- Exercise
Pull out every line below containing the word "length".

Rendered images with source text
- - -

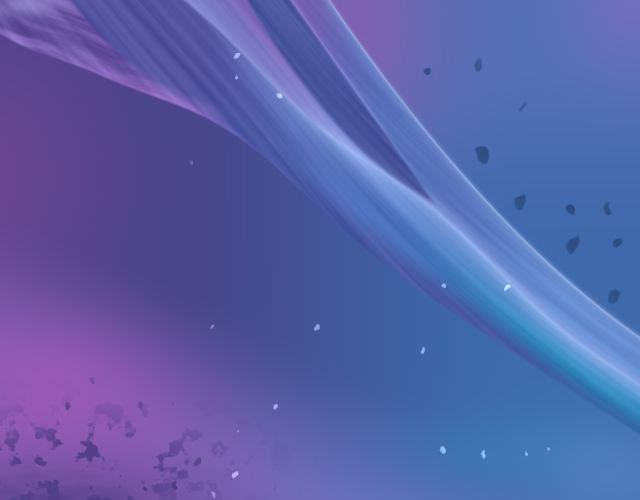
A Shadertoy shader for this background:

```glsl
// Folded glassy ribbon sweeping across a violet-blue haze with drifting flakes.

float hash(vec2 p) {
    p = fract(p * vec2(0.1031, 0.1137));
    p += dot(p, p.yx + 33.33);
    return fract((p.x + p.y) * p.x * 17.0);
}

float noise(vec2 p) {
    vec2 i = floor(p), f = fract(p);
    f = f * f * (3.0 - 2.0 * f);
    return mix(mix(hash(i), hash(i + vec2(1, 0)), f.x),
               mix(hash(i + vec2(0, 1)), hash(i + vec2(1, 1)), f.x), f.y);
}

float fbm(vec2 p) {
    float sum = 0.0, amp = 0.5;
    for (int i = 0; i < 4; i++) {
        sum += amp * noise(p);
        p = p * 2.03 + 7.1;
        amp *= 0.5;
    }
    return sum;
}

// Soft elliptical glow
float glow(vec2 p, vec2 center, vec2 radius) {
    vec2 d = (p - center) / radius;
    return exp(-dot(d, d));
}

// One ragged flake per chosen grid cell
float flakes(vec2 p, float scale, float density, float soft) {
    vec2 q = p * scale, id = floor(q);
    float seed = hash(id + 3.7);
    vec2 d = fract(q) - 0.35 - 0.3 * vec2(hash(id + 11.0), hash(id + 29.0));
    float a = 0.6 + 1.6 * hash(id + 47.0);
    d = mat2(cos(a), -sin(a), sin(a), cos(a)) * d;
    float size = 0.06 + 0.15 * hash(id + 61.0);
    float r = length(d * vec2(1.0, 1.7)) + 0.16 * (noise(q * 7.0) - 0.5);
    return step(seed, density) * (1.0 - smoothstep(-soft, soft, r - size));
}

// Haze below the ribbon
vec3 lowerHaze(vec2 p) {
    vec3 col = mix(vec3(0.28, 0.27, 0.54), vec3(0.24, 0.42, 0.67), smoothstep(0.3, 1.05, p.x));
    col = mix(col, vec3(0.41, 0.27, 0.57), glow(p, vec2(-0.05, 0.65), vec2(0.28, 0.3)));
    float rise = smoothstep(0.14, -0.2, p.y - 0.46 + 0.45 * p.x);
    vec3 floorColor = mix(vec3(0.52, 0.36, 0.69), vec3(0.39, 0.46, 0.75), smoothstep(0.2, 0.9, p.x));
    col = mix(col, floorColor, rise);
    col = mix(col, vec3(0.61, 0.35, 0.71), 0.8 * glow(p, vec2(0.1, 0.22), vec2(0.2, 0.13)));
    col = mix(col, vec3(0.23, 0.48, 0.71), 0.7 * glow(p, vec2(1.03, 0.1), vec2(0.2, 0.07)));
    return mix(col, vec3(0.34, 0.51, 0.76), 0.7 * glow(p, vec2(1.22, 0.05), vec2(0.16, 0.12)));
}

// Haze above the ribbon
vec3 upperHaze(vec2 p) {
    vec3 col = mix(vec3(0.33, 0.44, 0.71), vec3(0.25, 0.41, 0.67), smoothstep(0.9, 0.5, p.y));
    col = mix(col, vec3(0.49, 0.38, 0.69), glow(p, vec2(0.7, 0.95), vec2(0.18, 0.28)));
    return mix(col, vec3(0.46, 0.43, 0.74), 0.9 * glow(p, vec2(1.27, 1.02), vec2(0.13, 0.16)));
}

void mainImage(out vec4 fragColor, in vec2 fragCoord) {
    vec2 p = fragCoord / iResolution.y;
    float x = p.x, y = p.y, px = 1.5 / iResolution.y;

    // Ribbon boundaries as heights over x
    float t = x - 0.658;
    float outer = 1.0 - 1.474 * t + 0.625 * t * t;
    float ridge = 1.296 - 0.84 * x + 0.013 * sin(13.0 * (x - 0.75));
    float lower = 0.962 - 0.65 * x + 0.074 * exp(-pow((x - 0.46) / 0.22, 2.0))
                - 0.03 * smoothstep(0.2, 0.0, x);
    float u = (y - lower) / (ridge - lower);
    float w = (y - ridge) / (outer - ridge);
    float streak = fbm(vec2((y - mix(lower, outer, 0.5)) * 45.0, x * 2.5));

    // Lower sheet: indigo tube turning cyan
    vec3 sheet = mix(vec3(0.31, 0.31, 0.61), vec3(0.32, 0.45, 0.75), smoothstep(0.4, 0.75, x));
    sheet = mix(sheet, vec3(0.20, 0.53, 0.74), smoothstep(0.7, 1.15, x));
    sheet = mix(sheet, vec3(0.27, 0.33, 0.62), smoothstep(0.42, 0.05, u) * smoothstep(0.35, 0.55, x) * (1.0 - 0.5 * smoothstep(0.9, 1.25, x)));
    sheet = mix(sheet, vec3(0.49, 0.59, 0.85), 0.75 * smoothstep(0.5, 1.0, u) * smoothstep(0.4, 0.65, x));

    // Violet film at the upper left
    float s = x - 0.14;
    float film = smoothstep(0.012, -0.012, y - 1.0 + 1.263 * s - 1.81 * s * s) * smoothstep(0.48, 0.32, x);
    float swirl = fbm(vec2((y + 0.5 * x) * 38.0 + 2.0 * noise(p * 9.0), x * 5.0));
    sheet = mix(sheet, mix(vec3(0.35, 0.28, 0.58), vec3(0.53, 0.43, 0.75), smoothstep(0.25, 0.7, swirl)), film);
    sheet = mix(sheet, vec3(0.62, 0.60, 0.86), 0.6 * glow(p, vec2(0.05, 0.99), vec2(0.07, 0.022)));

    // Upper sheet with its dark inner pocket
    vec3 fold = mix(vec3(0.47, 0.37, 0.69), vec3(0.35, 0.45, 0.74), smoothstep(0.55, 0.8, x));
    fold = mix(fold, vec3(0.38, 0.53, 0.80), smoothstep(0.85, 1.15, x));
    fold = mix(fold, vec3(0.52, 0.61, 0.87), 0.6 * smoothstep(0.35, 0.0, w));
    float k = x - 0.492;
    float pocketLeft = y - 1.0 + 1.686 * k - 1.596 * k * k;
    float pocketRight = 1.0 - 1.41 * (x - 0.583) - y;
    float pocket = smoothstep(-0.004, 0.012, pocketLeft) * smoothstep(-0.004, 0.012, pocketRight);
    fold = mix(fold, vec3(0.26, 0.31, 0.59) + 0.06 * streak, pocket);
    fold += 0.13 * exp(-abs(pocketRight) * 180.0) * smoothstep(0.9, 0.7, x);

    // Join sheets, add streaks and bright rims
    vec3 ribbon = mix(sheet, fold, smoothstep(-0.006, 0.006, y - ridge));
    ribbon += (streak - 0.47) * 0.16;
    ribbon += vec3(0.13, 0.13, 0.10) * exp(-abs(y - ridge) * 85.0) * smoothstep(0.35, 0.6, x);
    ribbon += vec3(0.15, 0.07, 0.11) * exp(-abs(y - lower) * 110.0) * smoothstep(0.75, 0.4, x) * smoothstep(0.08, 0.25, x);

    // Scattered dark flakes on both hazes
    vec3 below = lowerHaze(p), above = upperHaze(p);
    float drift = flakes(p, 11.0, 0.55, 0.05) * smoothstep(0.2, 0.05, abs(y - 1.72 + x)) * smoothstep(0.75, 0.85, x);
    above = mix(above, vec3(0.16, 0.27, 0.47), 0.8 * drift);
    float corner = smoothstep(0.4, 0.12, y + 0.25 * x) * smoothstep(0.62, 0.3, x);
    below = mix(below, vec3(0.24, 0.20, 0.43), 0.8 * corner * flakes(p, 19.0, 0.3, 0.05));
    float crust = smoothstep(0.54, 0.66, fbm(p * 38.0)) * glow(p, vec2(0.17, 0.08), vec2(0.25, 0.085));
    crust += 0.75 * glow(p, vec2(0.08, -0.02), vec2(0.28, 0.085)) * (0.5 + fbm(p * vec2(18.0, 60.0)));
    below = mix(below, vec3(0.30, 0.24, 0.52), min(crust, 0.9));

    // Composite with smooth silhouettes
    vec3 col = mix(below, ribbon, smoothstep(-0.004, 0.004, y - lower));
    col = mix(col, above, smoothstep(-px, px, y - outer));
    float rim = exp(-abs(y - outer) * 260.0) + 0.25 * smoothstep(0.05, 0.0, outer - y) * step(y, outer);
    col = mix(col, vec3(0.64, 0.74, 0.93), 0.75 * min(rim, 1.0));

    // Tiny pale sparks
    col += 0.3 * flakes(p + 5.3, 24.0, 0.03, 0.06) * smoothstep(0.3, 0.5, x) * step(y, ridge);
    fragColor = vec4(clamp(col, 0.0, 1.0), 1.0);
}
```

- - -

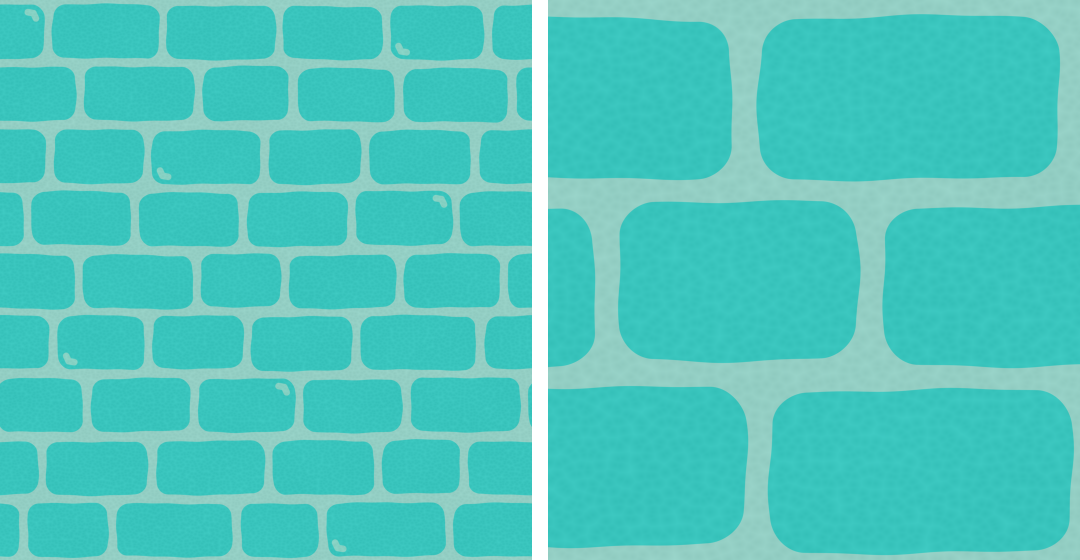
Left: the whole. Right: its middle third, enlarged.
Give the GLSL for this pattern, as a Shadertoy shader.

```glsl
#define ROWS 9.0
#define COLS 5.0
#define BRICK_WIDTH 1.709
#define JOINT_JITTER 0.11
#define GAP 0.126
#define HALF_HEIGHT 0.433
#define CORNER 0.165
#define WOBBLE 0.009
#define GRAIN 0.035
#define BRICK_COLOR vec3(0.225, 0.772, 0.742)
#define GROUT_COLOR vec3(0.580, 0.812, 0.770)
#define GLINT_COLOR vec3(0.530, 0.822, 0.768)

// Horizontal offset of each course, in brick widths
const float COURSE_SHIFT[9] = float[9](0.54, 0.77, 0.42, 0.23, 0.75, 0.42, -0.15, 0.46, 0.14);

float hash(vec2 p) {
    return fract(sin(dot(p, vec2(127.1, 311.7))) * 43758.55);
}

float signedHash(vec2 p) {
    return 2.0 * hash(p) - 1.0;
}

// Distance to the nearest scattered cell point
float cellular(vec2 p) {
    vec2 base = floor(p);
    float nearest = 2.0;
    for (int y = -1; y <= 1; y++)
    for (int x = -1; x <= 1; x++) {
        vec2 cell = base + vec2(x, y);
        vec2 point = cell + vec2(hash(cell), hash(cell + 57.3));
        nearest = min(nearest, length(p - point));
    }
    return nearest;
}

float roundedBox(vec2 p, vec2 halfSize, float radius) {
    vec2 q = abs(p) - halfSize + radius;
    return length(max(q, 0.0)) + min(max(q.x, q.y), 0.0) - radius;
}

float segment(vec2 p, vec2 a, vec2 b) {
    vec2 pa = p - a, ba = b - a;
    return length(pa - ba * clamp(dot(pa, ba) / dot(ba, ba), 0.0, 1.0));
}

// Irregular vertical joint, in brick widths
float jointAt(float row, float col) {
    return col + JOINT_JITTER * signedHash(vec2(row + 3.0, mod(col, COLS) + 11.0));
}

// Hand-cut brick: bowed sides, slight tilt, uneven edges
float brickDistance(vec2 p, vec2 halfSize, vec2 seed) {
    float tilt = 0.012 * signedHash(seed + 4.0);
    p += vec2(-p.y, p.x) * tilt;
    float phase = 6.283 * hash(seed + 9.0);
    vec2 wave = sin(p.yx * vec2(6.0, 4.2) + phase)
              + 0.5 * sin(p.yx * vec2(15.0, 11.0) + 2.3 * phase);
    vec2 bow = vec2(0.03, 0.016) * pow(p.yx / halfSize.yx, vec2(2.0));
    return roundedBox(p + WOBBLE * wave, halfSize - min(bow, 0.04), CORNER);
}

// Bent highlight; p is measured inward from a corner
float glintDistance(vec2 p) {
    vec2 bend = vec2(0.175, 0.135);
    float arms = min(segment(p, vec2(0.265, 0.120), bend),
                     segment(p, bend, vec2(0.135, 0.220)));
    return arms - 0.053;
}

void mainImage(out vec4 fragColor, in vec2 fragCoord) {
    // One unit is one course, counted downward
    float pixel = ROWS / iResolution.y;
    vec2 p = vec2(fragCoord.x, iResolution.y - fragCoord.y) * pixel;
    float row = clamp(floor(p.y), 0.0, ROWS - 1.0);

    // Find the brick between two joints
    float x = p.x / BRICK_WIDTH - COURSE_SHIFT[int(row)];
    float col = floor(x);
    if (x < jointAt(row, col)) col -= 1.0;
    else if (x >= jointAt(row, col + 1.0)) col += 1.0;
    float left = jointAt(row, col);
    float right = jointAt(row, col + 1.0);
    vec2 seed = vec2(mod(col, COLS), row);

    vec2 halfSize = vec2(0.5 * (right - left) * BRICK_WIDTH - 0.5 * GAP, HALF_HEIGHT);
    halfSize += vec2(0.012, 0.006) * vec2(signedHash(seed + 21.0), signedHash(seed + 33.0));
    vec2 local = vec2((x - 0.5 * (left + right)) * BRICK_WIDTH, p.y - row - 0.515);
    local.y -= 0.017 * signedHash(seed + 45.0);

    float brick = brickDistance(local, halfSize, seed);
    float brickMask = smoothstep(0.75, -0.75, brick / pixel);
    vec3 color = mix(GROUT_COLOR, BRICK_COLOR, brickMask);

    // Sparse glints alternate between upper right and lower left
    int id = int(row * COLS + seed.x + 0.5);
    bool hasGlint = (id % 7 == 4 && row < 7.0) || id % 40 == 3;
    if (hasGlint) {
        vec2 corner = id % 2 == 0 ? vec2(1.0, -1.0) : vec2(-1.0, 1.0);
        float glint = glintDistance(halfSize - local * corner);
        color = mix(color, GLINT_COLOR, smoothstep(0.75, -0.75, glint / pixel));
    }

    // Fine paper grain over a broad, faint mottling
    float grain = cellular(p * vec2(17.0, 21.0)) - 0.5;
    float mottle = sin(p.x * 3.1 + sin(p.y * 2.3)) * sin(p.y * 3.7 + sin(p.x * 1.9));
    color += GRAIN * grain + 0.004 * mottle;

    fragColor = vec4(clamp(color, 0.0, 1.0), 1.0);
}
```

- - -

- Written answer
    float r = length(d * vec2(1.0, 1.7)) + 0.16 * (noise(q * 7.0) - 0.5);
        nearest = min(nearest, length(p - point));
    return length(max(q, 0.0)) + min(max(q.x, q.y), 0.0) - radius;
    return length(pa - ba * clamp(dot(pa, ba) / dot(ba, ba), 0.0, 1.0));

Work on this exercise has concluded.